Robert Cray Band Heavy Picks - The Robert Cray Band Collection

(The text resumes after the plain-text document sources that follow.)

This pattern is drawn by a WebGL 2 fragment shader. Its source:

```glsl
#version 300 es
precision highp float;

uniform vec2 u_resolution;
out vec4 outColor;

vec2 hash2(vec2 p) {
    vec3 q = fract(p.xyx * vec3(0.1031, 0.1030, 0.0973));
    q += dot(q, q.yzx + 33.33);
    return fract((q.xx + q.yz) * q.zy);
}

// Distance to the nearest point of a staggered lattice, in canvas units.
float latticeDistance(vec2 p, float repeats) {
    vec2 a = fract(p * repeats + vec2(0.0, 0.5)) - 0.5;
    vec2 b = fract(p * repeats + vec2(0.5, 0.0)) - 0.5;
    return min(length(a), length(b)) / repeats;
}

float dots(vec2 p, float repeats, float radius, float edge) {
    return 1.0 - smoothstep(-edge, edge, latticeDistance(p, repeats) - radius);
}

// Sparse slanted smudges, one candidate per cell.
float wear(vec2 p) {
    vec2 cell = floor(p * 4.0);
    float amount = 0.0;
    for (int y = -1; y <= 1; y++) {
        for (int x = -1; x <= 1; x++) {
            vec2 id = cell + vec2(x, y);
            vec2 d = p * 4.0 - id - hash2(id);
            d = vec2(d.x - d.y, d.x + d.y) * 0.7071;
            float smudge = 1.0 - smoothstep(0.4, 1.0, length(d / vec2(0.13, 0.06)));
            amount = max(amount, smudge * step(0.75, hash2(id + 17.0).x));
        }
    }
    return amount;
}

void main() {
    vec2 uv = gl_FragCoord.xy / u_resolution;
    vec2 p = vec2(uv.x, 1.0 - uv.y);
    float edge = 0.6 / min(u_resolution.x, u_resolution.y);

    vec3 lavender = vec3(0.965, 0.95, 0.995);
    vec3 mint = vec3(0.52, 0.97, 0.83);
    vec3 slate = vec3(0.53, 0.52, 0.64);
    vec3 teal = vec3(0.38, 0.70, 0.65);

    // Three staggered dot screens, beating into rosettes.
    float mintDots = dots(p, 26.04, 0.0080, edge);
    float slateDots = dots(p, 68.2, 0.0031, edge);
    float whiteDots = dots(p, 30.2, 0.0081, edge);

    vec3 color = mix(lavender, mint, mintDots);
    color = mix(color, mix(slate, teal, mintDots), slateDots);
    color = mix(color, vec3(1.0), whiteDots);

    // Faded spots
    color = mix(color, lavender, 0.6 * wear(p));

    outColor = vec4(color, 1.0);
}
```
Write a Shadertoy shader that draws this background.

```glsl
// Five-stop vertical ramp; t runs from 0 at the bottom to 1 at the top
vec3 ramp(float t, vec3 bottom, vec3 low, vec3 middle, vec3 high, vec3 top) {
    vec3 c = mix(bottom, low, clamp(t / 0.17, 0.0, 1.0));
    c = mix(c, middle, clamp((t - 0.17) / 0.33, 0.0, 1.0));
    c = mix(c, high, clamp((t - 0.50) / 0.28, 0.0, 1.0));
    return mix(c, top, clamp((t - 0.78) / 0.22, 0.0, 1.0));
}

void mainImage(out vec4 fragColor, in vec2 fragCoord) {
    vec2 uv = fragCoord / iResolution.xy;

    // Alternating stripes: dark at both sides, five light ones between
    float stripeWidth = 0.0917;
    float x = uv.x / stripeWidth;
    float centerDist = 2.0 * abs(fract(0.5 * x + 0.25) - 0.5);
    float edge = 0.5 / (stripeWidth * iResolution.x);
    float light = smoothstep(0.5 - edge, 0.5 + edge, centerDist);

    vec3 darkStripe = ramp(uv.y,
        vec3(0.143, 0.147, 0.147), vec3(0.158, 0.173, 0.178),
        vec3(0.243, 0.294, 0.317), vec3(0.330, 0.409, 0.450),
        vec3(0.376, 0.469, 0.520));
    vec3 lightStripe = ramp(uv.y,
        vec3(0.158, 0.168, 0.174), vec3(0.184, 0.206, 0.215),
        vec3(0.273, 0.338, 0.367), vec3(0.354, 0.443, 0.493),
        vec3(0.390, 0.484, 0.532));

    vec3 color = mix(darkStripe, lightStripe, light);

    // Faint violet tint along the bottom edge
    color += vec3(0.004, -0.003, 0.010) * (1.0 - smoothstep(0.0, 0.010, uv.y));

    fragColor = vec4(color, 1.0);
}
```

Robert Cray has been stuck between blues and an R&B place for years. Falling between Southern soul and hard-edged Texas blues, his career leans closer to Memphis, edging contemporary blues into "pop" turf. Herein lies the problem. Originally heralded in the mid-'80s as a blues superhero destined to "save" the genre, Cray found himself pushed into a mould not entirely of his making. His trademarked, stinging Strat was just what the blues doctors ordered, and his smooth delivery helped win over new audiences for the blues. Guitar-wise, he shares the tasteful edge of fellow Texan Jimmie Vaughan, but bears a clean, fluid style reminiscent of his mentors, Peter Green and Albert Collins (and, when speed is required, Hendrix). His authoritative vocals have smoothed and matured to the point of emulating his earliest heroes, Sam Cooke and Bobby Bland. Cray's heart lies in blues-injected soul, but I can't help think that this selection of his Heavy Picks (hand-selected by Cray and sampling his career from 1980 to 1997) is Cray's personal response to his blues critics: serving to remind them that his association with the blues is, indeed, a muscular one and, at the same time, allowing music-lovers to listen to, and embrace, the quality of his collected works. If such is the case, Cray has won out on both counts. (Mercury)